This is clearly a corner of Fiji that most visitors pass by and it's a shame.
The island of Beqa is rich with the culture of the firewalkers and given how close it is to the Mainland of Viti Levu, it's amazing how remote it feels.
Divers will not want to forsake Beqa.
Surrounded by one of the largest barrier reefs in the world it lies 8 km South off Viti Levu and about 130 km from Nadi. The lagoon is an extinct volcanic crater with a 40-mile ring reef has formed on the lip of the old crater. The formation is situated on the windward side of Viti Levu, and is the recipientof south-easterly trades (and the nutrients they bring).
The reef on the windward (southern) side of the Lagoon is not particularly rich in marine life as is the case of the main reef running along the south side of Viti Levu. The reason for this is the same reason why this area is so desired by surfers: Huge swells continually pummel the area which does not make an optimal environment for flora and fauna.
Whereas prevailing swell batters the southerly reef, the opposite (Northwest side) of the lagoon circle near Yanuca Island to the west of Beqa – is protected by the southern reef, the Lagoon, and by the islands in the Lagoon.
The result -- a haven rich in marine and reef life—especially soft corals and sea fans.
In a few days we'll begin our Beqa series with an exclusive video and blog by Scott Putnam, one of Fiji's premier underwater video journalists.
This will be followed by a three part interview with Kirsti Deacon-Smith and her companion Paul Knight, who run the dive operation at Lalati, a resort located on Beqa Island.
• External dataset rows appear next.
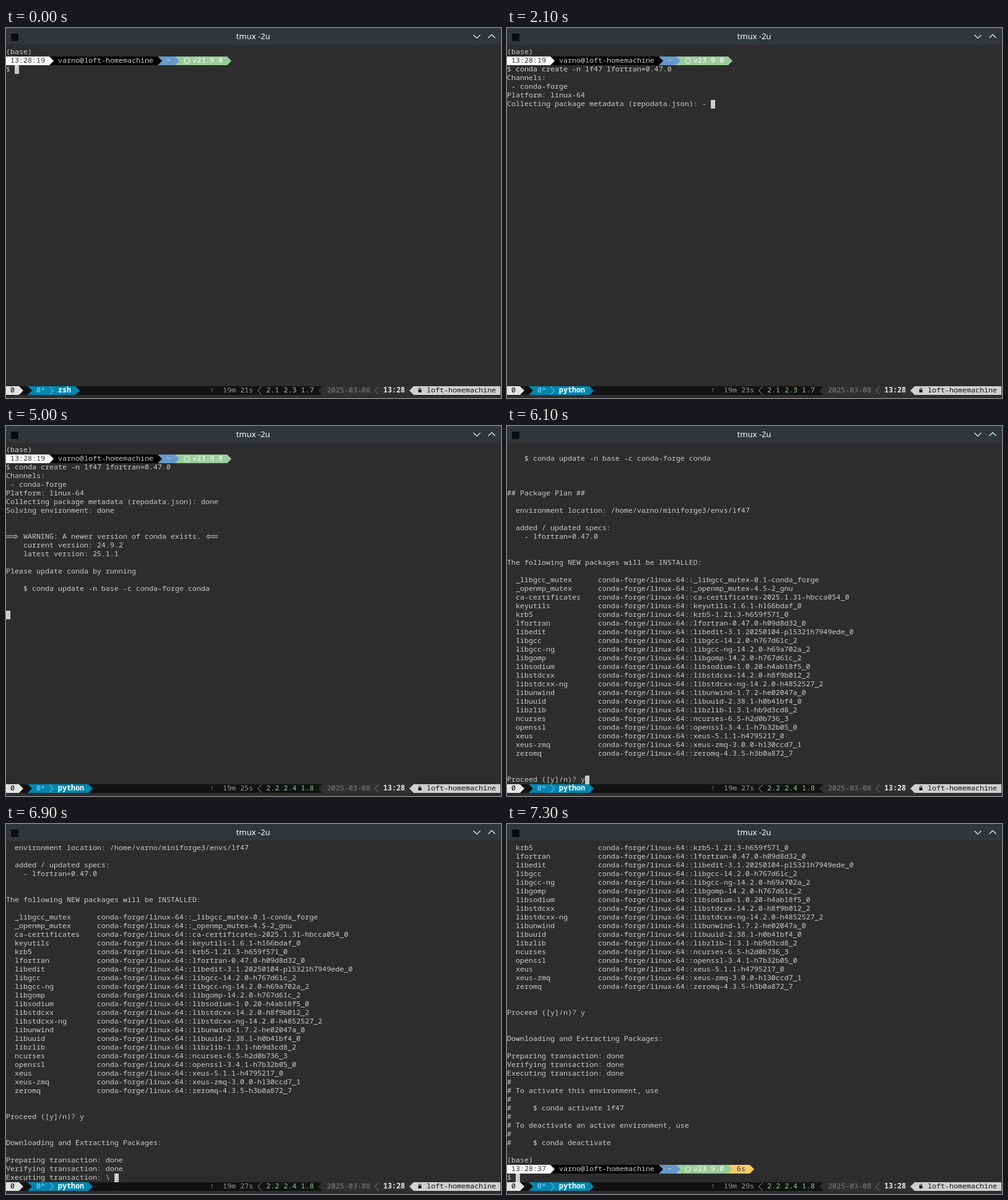
An HTML page that plays this animation: 799 by 597 pixels, repeating every 8 s.

```html
<!DOCTYPE html>
<html lang="en">
<head>
<meta charset="utf-8">
<title>Terminal</title>
<style>
  html, body { margin: 0; width: 100%; height: 100%; overflow: hidden; background: #2d2d2d; }
  svg { display: block; }
  text { font: 11.667px "Noto Sans Mono", "DejaVu Sans Mono", monospace; white-space: pre; }
  .bold { font-weight: 700; }
  .title { font: 13px "Noto Sans", "Open Sans", sans-serif; }
</style>
</head>
<body>
<svg id="stage" width="799" height="597" viewBox="0 0 799 597"></svg>
<script>
const NS = 'http://www.w3.org/2000/svg';
const LOOP = 8000, CW = 7, CH = 14, ROWS = 39, TOP = 32;
const FG = '#cccccc', GREEN = '#99cc99', BLUE = '#6699cc', YELLOW = '#ffcc66', BG = '#2d2d2d';
const USER = 'varno', HOST = 'loft-homemachine';
const stage = document.getElementById('stage');

function add(parent, tag, attrs = {}, text) {
  const el = document.createElementNS(NS, tag);
  for (const k in attrs) el.setAttribute(k, attrs[k]);
  if (text !== undefined) el.textContent = text;
  return parent.appendChild(el);
}
const put = (g, col, text, fill = FG, cls = '') =>
  add(g, 'text', { x: col * CW, y: 10, fill, class: cls }, text);
const stroke = (g, d, color, width = 1) =>
  add(g, 'path', { d, fill: 'none', stroke: color, 'stroke-width': width });
const rightSeg = (from, to) =>
  `M${from * CW} 0H${to * CW}l${CW} 7l${-CW} 7H${from * CW}z`;
const leftSeg = (from, to) =>
  `M${to * CW} 0H${(from + 1) * CW}l${-CW} 7l${CW} 7H${to * CW}z`;
const fillPath = (g, d, fill) => add(g, 'path', { d, fill });

// Transcript
const packages = `_libgcc_mutex 0.1-conda_forge
_openmp_mutex 4.5-2_gnu
ca-certificates 2025.1.31-hbcca054_0
keyutils 1.6.1-h166bdaf_0
krb5 1.21.3-h659f571_0
lfortran 0.47.0-h09d8d32_0
libedit 3.1.20250104-pl5321h7949ede_0
libgcc 14.2.0-h767d61c_2
libgcc-ng 14.2.0-h69a702a_2
libgomp 14.2.0-h767d61c_2
libsodium 1.0.20-h4ab18f5_0
libstdcxx 14.2.0-h8f9b012_2
libstdcxx-ng 14.2.0-h4852527_2
libunwind 1.7.2-he02047a_0
libuuid 2.38.1-h0b41bf4_0
libzlib 1.3.1-hb9d3cd8_2
ncurses 6.5-h2d0b736_3
openssl 3.4.1-h7b32b05_0
xeus 5.1.1-h4795217_0
xeus-zmq 3.0.0-h130ccd7_1
zeromq 4.3.5-h3b0a872_7`.split('\n').map(p => {
  const [name, build] = p.split(' ');
  return '  ' + name.padEnd(19) + `conda-forge/linux-64::${name}-${build}`;
});
const COMMAND = '$ conda create -n lf47 lfortran=0.47.0';
const COLLECT = 'Collecting package metadata (repodata.json): ';
const SOLVE = 'Solving environment: ';
const PROCEED = 'Proceed ([y]/n)? ';
const PREPARE = 'Preparing transaction: ';
const VERIFY = 'Verifying transaction: ';
const EXECUTE = 'Executing transaction: ';

const lines = [
  '(base)',
  { clock: '13:28:19' },
  COMMAND,
  'Channels:',
  ' - conda-forge',
  'Platform: linux-64',
  COLLECT + 'done',
  SOLVE + 'done',
  '', '',
  { notice: 'WARNING: A newer version of conda exists.' },
  '    current version: 24.9.2',
  '    latest version: 25.1.1',
  '',
  'Please update conda by running',
  '',
  '    $ conda update -n base -c conda-forge conda',
  '', '', '',
  '## Package Plan ##',
  '',
  `  environment location: /home/${USER}/miniforge3/envs/lf47`,
  '',
  '  added / updated specs:',
  '    - lfortran=0.47.0',
  '', '',
  'The following NEW packages will be INSTALLED:',
  '',
  ...packages,
  '', '',
  PROCEED + 'y',
  '', '',
  'Downloading and Extracting Packages:',
  '',
  PREPARE + 'done',
  VERIFY + 'done',
  EXECUTE + 'done',
  '#',
  '# To activate this environment, use',
  '#',
  '#     $ conda activate lf47',
  '#',
  '# To deactivate an active environment, use',
  '#',
  '#     $ conda deactivate',
  '',
  '(base)',
  { clock: '13:28:37', took: '6s' },
];

// [start ms, finished lines, text on the cursor line]
const output = [
  [0, 2, '$ '],
  [700, 2, COMMAND],
  [1400, 3, ''],
  [2100, 6, COLLECT + '- '],
  [2400, 6, COLLECT + '\\ '],
  [4000, 6, COLLECT + '| '],
  [4700, 7, SOLVE + '- '],
  [4900, 8, ''],
  [5000, 19, ''],
  [5100, 53, PROCEED],
  [6100, 53, PROCEED + 'y'],
  [6300, 58, PREPARE + '- '],
  ...[...'|/-\\'].map((c, i) => [6400 + i * 100, 59, VERIFY + c + ' ']),
  ...[...'-\\|'].map((c, i) => [6800 + i * 100, 60, EXECUTE + c + ' ']),
  [7100, 61, ''],
  [7200, 70, ''],
  [7300, 72, '$ '],
];
const uptime = [[0, 21], [500, 22], [1200, 23], [2200, 24], [3200, 25], [5200, 27], [7200, 29]];
const at = (steps, t) => steps.findLast(s => s[0] <= t);

function setLine(el, s) {
  el.textContent = '';
  const prompt = s.startsWith('$ ');
  if (prompt) add(el, 'tspan', { fill: GREEN }, '$');
  add(el, 'tspan', {}, prompt ? s.slice(1) : s);
}

function drawPrompt(g, { clock, took }) {
  if (took) fillPath(g, rightSeg(51, 56), YELLOW);
  fillPath(g, rightSeg(39, 51), GREEN);
  fillPath(g, rightSeg(35, 39), BLUE);
  fillPath(g, rightSeg(10, 35), '#000');
  fillPath(g, rightSeg(0, 10), '#fff');
  put(g, 1, clock, BG);
  put(g, 12, `${USER}@${HOST}`);
  put(g, 37, '~', '#eee');
  stroke(g, 'M292 2.4l4 2.3v4.6l-4 2.3l-4 -2.3v-4.6z', '#fff');
  put(g, 43, 'v23.9.0', '#fff');
  if (took) put(g, 53, took, BG);
}

function drawNotice(g, text) {
  const arrow = 'M0 5H16.5M0 8H16.5M14.5 3l4.5 3.5l-4.5 3.5';
  stroke(g, arrow, FG);
  put(g, 4, text);
  stroke(g, arrow, FG).setAttribute('transform', 'translate(342 0) scale(-1 1)');
}

// Window
add(stage, 'rect', { width: 799, height: 597, fill: BG });
add(stage, 'rect', { width: 799, height: 27, fill: '#31363b' });
add(stage, 'rect', { x: 8, y: 9, width: 12, height: 12, fill: '#0c0c0c' });
add(stage, 'text', { x: 399, y: 18, fill: '#fcfcfc', 'text-anchor': 'middle', class: 'title' }, 'tmux -2u');
stroke(stage, 'M754.5 11l5.5 5.5l5.5 -5.5M778.5 16l5.5 -5.5l5.5 5.5', '#fcfcfc', 1.1);

// Scrolling pane
const pane = add(stage, 'svg', { y: TOP, width: 799, height: ROWS * CH, overflow: 'hidden' });
const scroller = add(pane, 'g');
const rows = lines.map((line, i) => {
  const g = add(scroller, 'g', { transform: `translate(0 ${i * CH})` });
  if (line.clock) drawPrompt(g, line);
  else if (line.notice) drawNotice(g, line.notice);
  else setLine(put(g, 0, ''), line);
  return g;
});
const active = add(scroller, 'g');
const activeText = put(active, 0, '');
const cursor = add(active, 'rect', { width: CW, height: CH, fill: FG });

// Status bar
const bar = add(stage, 'g', { transform: `translate(0 ${TOP + ROWS * CH})` });
add(bar, 'rect', { width: 798, height: CH, fill: '#121212' });
const tab = fillPath(bar, '', '#0087af');
fillPath(bar, rightSeg(4, 5), '#121212');
const session = fillPath(bar, rightSeg(0, 3), '');
const sessionText = put(bar, 1, '0');
put(bar, 7, '0*', '#87d7ff');
stroke(bar, 'M70.5 0.5l6 6.5l-6 6.5', '#87d7ff');
const tabText = put(bar, 12, '', '#fff', 'bold');
put(bar, 47, '↑', '#9e9e9e');
const upText = put(bar, 50, '', '#9e9e9e');
stroke(bar, 'M412.5 0.5l-6 6.5l6 6.5', '#9e9e9e');
const loadText = put(bar, 60, '', GREEN);
fillPath(bar, leftSeg(72, 94), '#303030');
put(bar, 74, '2025-03-08', '#808080');
stroke(bar, 'M601.5 0.5l-6 6.5l6 6.5', '#808080');
put(bar, 87, '13:28', '#e4e4e4', 'bold');
fillPath(bar, leftSeg(93, 114), '#d0d0d0');
fillPath(bar, 'M665.5 5.5h5v4.5h-5z', '#121212');
stroke(bar, 'M666.5 6v-1.5a1.5 1.5 0 0 1 3 0v1.5', '#121212');
put(bar, 97, HOST, '#121212');

function draw(t) {
  const [, done, tail] = at(output, t);
  rows.forEach((g, i) => g.setAttribute('display', i < done ? 'inline' : 'none'));
  scroller.setAttribute('transform', `translate(0 ${-CH * Math.max(0, done + 1 - ROWS)})`);
  active.setAttribute('transform', `translate(0 ${done * CH})`);
  setLine(activeText, tail);
  cursor.setAttribute('x', tail.length * CW);

  const prefix = t >= 400 && t < 800;
  session.setAttribute('fill', prefix ? '#0087af' : '#e4e4e4');
  sessionText.setAttribute('fill', prefix ? '#e4e4e4' : '#000');
  const name = t < 2100 ? 'zsh' : 'python';
  tabText.textContent = name;
  tab.setAttribute('d', rightSeg(5, 13 + name.length));
  upText.textContent = `19m ${at(uptime, t)[1]}s`;
  loadText.textContent = t < 3200 ? '2.1 2.3 1.7' : '2.2 2.4 1.8';
}

const start = performance.now();
function tick() {
  draw((performance.now() - start) % LOOP);
  requestAnimationFrame(tick);
}
tick();
</script>
</body>
</html>
```
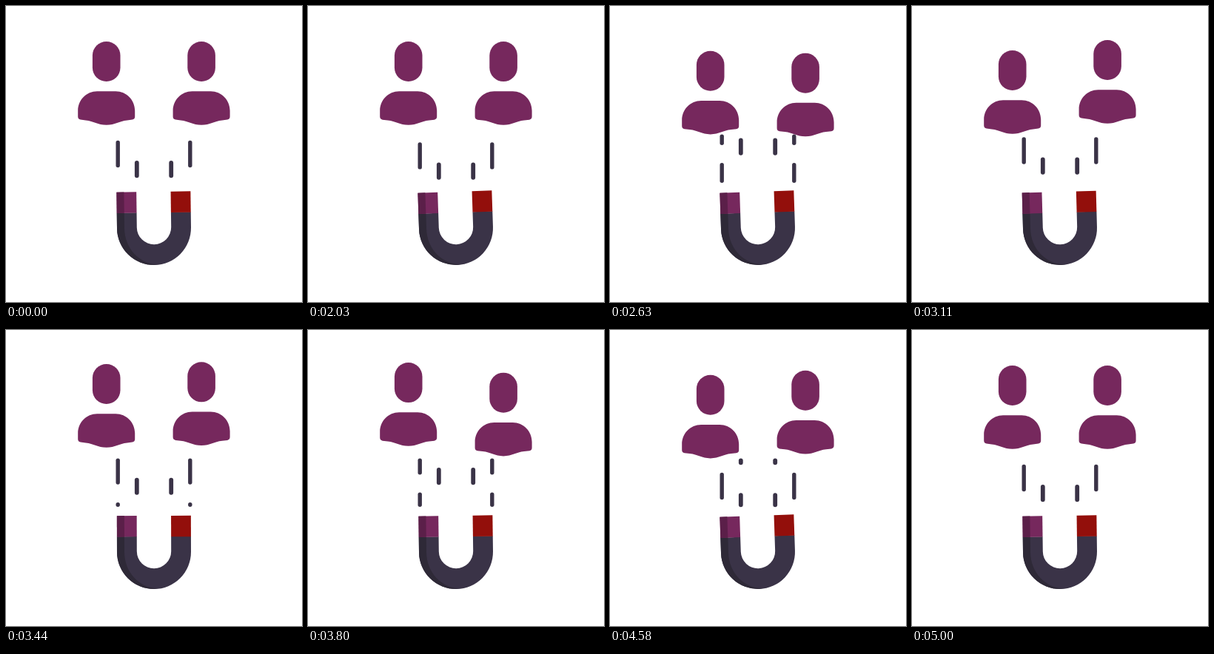
Animation, 400 px wide and 400 px high, one loop 5120 ms. Source, as an HTML page with a canvas:

```html
<!DOCTYPE html>
<html lang="en">
<head>
<meta charset="utf-8">
<title>Magnet</title>
<style>
  html, body { margin: 0; width: 100%; height: 100%; overflow: hidden; background: #fff; }
  canvas { display: block; width: 100vw; height: 100vh; object-fit: contain; }
</style>
</head>
<body>
<canvas width="400" height="400"></canvas>
<script>
const ctx = document.querySelector('canvas').getContext('2d');

const LOOP = 5120, HOLD = 2030, STEP = 30, STEPS = 100;
const PLUM = '#76285d', PLUM_DARK = '#5b1f49';
const SLATE = '#3a3347', SLATE_DARK = '#2e2937', RED = '#930f0b';

// Keys are [step, value] pairs.
const leftBob = [[0, 0], [30, 16], [55, -6], [80, 16], [100, 0]];
const rightBob = [[0, 0], [19, 16], [44, -6], [69, 16], [100, 0]];
const flow = [[0, 0], [1, 0.04], [21, 1.5], [37, 2.925], [48, 3.845], [72, 5.35], [100, 7]];

const bodyShape = new Path2D(
  'M-38.5 141.5 C-38.5 127 -27 115.2 -12.5 115.2 H12.5 C27 115.2 38.5 127 38.5 141.5' +
  'V149.5 Q38.5 153 35 153.6 L28 154.4 C17 155.5 12 160.7 0 160.7' +
  'C-12 160.7 -17 155.5 -28 154.4 L-35 153.6 Q-38.5 153 -38.5 149.5 Z');
const magnetShape = new Path2D(
  'M-50 -21 V0 A50 50 0 0 0 50 0 V-21 H23.2 V-1 A23.2 23.2 0 0 1 -23.2 -1 V-21 Z');
const magnetShade = new Path2D(
  'M-50 -21 V0 A50 50 0 0 0 0 50 L5 49.7 C-21 48 -40 27 -40 0 V-21 Z');

function segment(keys, n) {
  let i = 0;
  while (i < keys.length - 2 && n >= keys[i + 1][0]) i++;
  return i;
}

function swing(keys, n) {
  const i = segment(keys, n);
  const [a, from] = keys[i], [b, to] = keys[i + 1];
  return from + (to - from) * (1 - Math.cos(Math.PI * (n - a) / (b - a))) / 2;
}

// Smooth curve through the keys.
function glide(keys, n) {
  const i = segment(keys, n);
  const slope = k => {
    const p = keys[Math.max(k - 1, 0)], q = keys[Math.min(k + 1, keys.length - 1)];
    return (q[1] - p[1]) / (q[0] - p[0]);
  };
  const [a, from] = keys[i], [b, to] = keys[i + 1];
  const w = b - a, u = (n - a) / w, v = 1 - u;
  return from * (1 + 2 * u) * v * v + to * u * u * (3 - 2 * u) +
    w * u * v * (slope(i) * v - slope(i + 1) * u);
}

function fill(shape, color) {
  ctx.fillStyle = color;
  ctx.fill(shape);
}

function person(x, dy) {
  ctx.save();
  ctx.translate(x, dy);
  const head = new Path2D();
  head.roundRect(-18.8, 48, 37.6, 54, 18.8);
  fill(head, PLUM);
  fill(bodyShape, PLUM);
  ctx.restore();
}

// A downward stream of dashes, cut at both ends of its track.
function stream(x, start, length, period, phase) {
  const top = 176.3, bottom = 236.3;
  const offset = (phase % 1) * period;
  for (let k = -2; k <= 1; k++) {
    const y = start + offset + k * period;
    const y1 = Math.max(y, top), y2 = Math.min(y + length, bottom);
    if (y2 <= y1) continue;
    for (const side of [x, 400 - x]) {
      ctx.beginPath();
      ctx.moveTo(side, y1);
      ctx.lineTo(side, y2);
      ctx.stroke();
    }
  }
}

function magnet(n) {
  const angle = -0.8 - 1.2 * Math.cos(2 * Math.PI * (n - 1.3) / 5);
  ctx.save();
  ctx.translate(200, 300);
  ctx.rotate(angle * Math.PI / 180);
  fill(magnetShape, SLATE);
  fill(magnetShade, SLATE_DARK);
  const block = (x, w, color) => {
    ctx.fillStyle = color;
    ctx.fillRect(x, -49, w, 28.3);
  };
  block(-50, 26.8, PLUM);
  block(-50, 10, PLUM_DARK);
  block(23.2, 26.8, RED);
  ctx.restore();
}

function draw(now) {
  const t = now % LOOP;
  const n = t < HOLD ? 0 : Math.min(STEPS, Math.floor((t - HOLD) / STEP) + 1);
  ctx.fillStyle = '#fff';
  ctx.fillRect(0, 0, 400, 400);

  ctx.strokeStyle = SLATE;
  ctx.lineCap = 'round';
  const phase = glide(flow, n);
  ctx.lineWidth = 5.4;
  stream(151.2, 184.5, 31, 60.5, phase);
  ctx.lineWidth = 5.8;
  stream(176.8, 212, 17.3, 61, phase);

  person(135.7, swing(leftBob, n));
  person(264.1, swing(rightBob, n));
  magnet(n);
}

const begin = performance.now();
function tick() {
  draw(performance.now() - begin);
  requestAnimationFrame(tick);
}
tick();
</script>
</body>
</html>
```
The interviews will be followed by another blog and video from Scott Putnam on one of Beqa's premier dive sites, the Golden Arches.
If you're a diver and you're thinking about visiting Beqa, this is a feeding frenzy you won't want to miss.